|Covid-19|Values marked # are not purely derived from experimental data, but at least partly from systematic trends. Spins with weak assignment arguments are enclosed in parentheses.
Uncertainties are given in concise form in parentheses after the corresponding last digits. Uncertainty values denote one standard deviation, except isotopic composition and standard atomic mass from IUPAC, which use expanded uncertainties.
Nuclide masses are given by IUPAP Commission on Symbols, Units, Nomenclature, Atomic Masses and Fundamental Constants (SUNAMCO)
Isotope abundances are given by IUPAC Commission on Isotopic Abundances and Atomic Weights (CIAAW)
Isotopes of titanium Wikipedia
Naturally occurring titanium (Ti) is composed of 5 stable isotopes; 46Ti, 47Ti, 48Ti, 49Ti and 50Ti with 48Ti being the most abundant (73.8% natural abundance). Twenty-one radioisotopes have been characterized, with the most stable being 44Ti with a half-life of 60 years, 45Ti with a half-life of 184.8 minutes, 51Ti with a half-life of 5.76 minutes, and 52Ti with a half-life of 1.7 minutes. All of the remaining radioactive isotopes have half-lives that are less than 33 seconds and the majority of these have half-lives that are less than half a second. The least stable is 61Ti with a half-life somewhat longer than 300 nanoseconds.
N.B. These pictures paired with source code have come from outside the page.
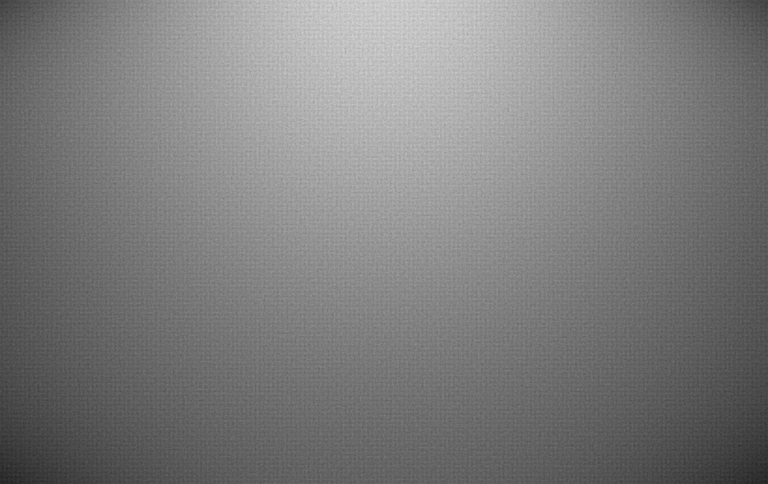
Write a WebGL 2 fragment shader that draws this background.

```glsl
#version 300 es
precision highp float;

uniform vec2 u_resolution;
out vec4 fragColor;

vec2 gradientAt(vec2 cell) {
    vec3 p = fract(cell.xyx * vec3(0.1031, 0.1030, 0.0973));
    p += dot(p, p.yzx + 33.33);
    float angle = 6.2832 * fract((p.x + p.y) * p.z);
    return vec2(cos(angle), sin(angle));
}

float gradientNoise(vec2 p) {
    vec2 i = floor(p);
    vec2 f = p - i;
    vec2 u = f * f * f * (f * (f * 6.0 - 15.0) + 10.0);
    vec2 e = vec2(1.0, 0.0);
    float low = mix(dot(gradientAt(i), f), dot(gradientAt(i + e), f - e), u.x);
    float high = mix(dot(gradientAt(i + e.yx), f - e.yx), dot(gradientAt(i + 1.0), f - 1.0), u.x);
    return mix(low, high, u.y);
}

// Crossed threads with fibres stretched along each direction
float fabric(vec2 p) {
    vec2 thread = cos(6.2832 * p * 170.0);
    float fibres = gradientNoise(p * vec2(370.0, 190.0))
                 + gradientNoise(p * vec2(190.0, 370.0) + 57.0);
    float grain = gradientNoise(p * 410.0 + 113.0);
    return 0.012 * (thread.x + thread.y) + 0.03 * fibres + 0.06 * grain;
}

void main() {
    vec2 uv = gl_FragCoord.xy / u_resolution;
    vec2 p = gl_FragCoord.xy / u_resolution.x;

    // Vertical falloff with a broad light at the top centre
    vec2 fromLight = (uv - vec2(0.5, 1.0)) * vec2(3.4, 1.6);
    float shade = mix(0.37, 0.60, uv.y) + 0.19 * exp(-dot(fromLight, fromLight));

    // Dark sides, deepest in the corners
    vec2 edge = abs(uv * 2.0 - 1.0);
    float side = pow(edge.x, 2.5);
    shade *= 1.0 - side * (0.28 + 0.30 * pow(edge.y, 4.0));

    // Woven texture, fainter in the dark
    shade += fabric(p) * mix(0.6, 1.1, shade);

    fragColor = vec4(vec3(clamp(shade, 0.0, 1.0)), 1.0);
}
```
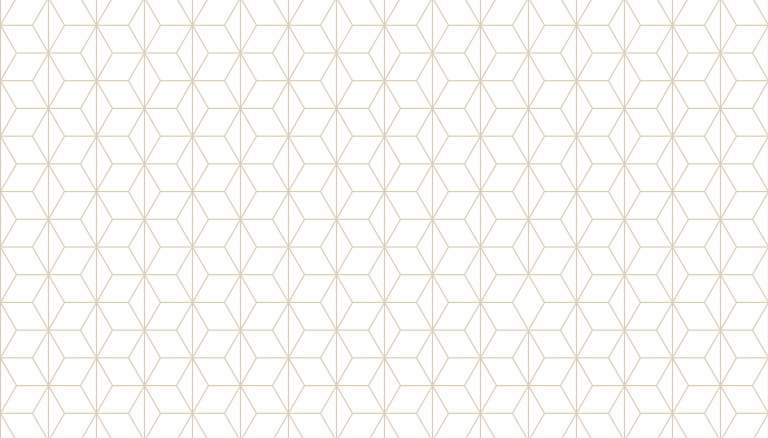
Write a WebGL 2 fragment shader that draws this pattern.

```glsl
#version 300 es
precision highp float;

#define COLUMNS 16.0
#define HALF_ROW 0.57735
#define ORIGIN vec2(0.010, 0.515)
#define LINE_WIDTH 0.025
#define GAP_CENTRE vec2(11.0, 4.0 * HALF_ROW)
#define PAPER vec3(1.0)
#define GOLD vec3(0.85, 0.80, 0.70)

uniform vec2 u_resolution;
out vec4 fragColor;

// Offset from the nearest star centre on a staggered lattice
vec2 starOffset(vec2 p) {
    vec2 period = vec2(2.0, 2.0 * HALF_ROW);
    vec2 evenStar = mod(p + 0.5 * period, period) - 0.5 * period;
    vec2 oddStar = mod(p, period) - 0.5 * period;
    return dot(evenStar, evenStar) < dot(oddStar, oddStar) ? evenStar : oddStar;
}

// Distance to the six arms that meet at the hexagon corners
float armDistance(vec2 offset) {
    vec2 q = abs(offset);
    float slanted = abs(dot(q, vec2(0.8660254, -0.5)));
    return min(q.y, slanted);
}

// Distance to the vertical lines, with one rhombus left undivided
float verticalDistance(vec2 p) {
    vec2 fromGap = abs(p - GAP_CENTRE);
    bool inGap = fromGap.x < 0.5 && fromGap.y < HALF_ROW;
    return inGap ? 1.0 : abs(fract(p.x + 0.5) - 0.5);
}

// Share of a pixel covered by a line, also when it is thinner than the pixel
float lineCoverage(float distance, float pixel) {
    float halfWidth = 0.5 * LINE_WIDTH;
    float upper = min(distance + 0.5 * pixel, halfWidth);
    float lower = max(distance - 0.5 * pixel, -halfWidth);
    return clamp((upper - lower) / pixel, 0.0, 1.0);
}

void main() {
    // One unit is the spacing between star columns
    float pixel = COLUMNS / u_resolution.x;
    vec2 p = gl_FragCoord.xy * pixel - ORIGIN;

    float lineDistance = min(armDistance(starOffset(p)), verticalDistance(p));
    vec3 color = mix(PAPER, GOLD, lineCoverage(lineDistance, pixel));
    fragColor = vec4(color, 1.0);
}
```
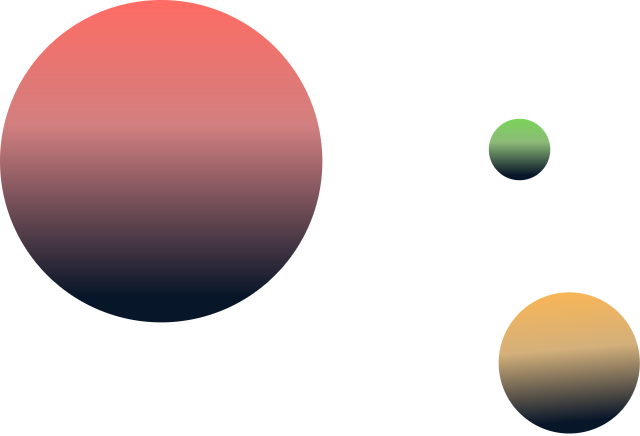
Give the GLSL for this background, as a WebGL 2 fragment shader.

```glsl
#version 300 es
precision highp float;
uniform vec2 u_resolution;
out vec4 outColor;

// Three-stop ramp: bright crown, muted middle, navy base
vec3 ramp(float t, vec3 crown, vec3 middle, float middleStop) {
  vec3 navy = vec3(0.03, 0.085, 0.16);
  vec3 upper = mix(crown, middle, clamp(t / middleStop, 0.0, 1.0));
  return mix(upper, navy, clamp((t - middleStop) / (0.92 - middleStop), 0.0, 1.0));
}

// Paints a shaded disc over the backdrop; tilt slants its gradient
vec3 paintDisc(vec3 backdrop, vec2 p, vec2 center, float radius, float tilt,
               vec3 crown, vec3 middle, float middleStop) {
  vec2 q = (p - center) / radius;
  float depth = 0.5 - 0.5 * (q.y - tilt * q.x);
  float pixel = 1.0 / u_resolution.y;
  float coverage = clamp(0.5 - (length(q) - 1.0) * radius / pixel, 0.0, 1.0);
  return mix(backdrop, ramp(depth, crown, middle, middleStop), coverage);
}

void main() {
  // Canvas heights, origin at the lower left
  vec2 p = gl_FragCoord.xy / u_resolution.y;
  vec3 color = vec3(1.0);

  // Large coral disc
  color = paintDisc(color, p, vec2(0.3697, 0.6303), 0.3697, 0.0,
                    vec3(1.0, 0.42, 0.39), vec3(0.82, 0.50, 0.50), 0.39);

  // Small green disc
  color = paintDisc(color, p, vec2(1.1916, 0.6571), 0.0705, 0.0,
                    vec3(0.48, 0.83, 0.35), vec3(0.55, 0.73, 0.47), 0.38);

  // Amber disc
  color = paintDisc(color, p, vec2(1.3056, 0.1676), 0.1619, 0.08,
                    vec3(0.97, 0.71, 0.34), vec3(0.83, 0.69, 0.48), 0.40);

  outColor = vec4(color, 1.0);
}
```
The isotopes of titanium range in atomic weight from 38.01 u (38Ti) to 62.99 u (63Ti). The primary decay mode before the most abundant stable isotope, 48Ti, is β+ and the primary mode after is β−. The primary decay products before 48Ti are scandium isotopes and the primary products after are vanadium isotopes.
Relative atomic mass: 47.867(1)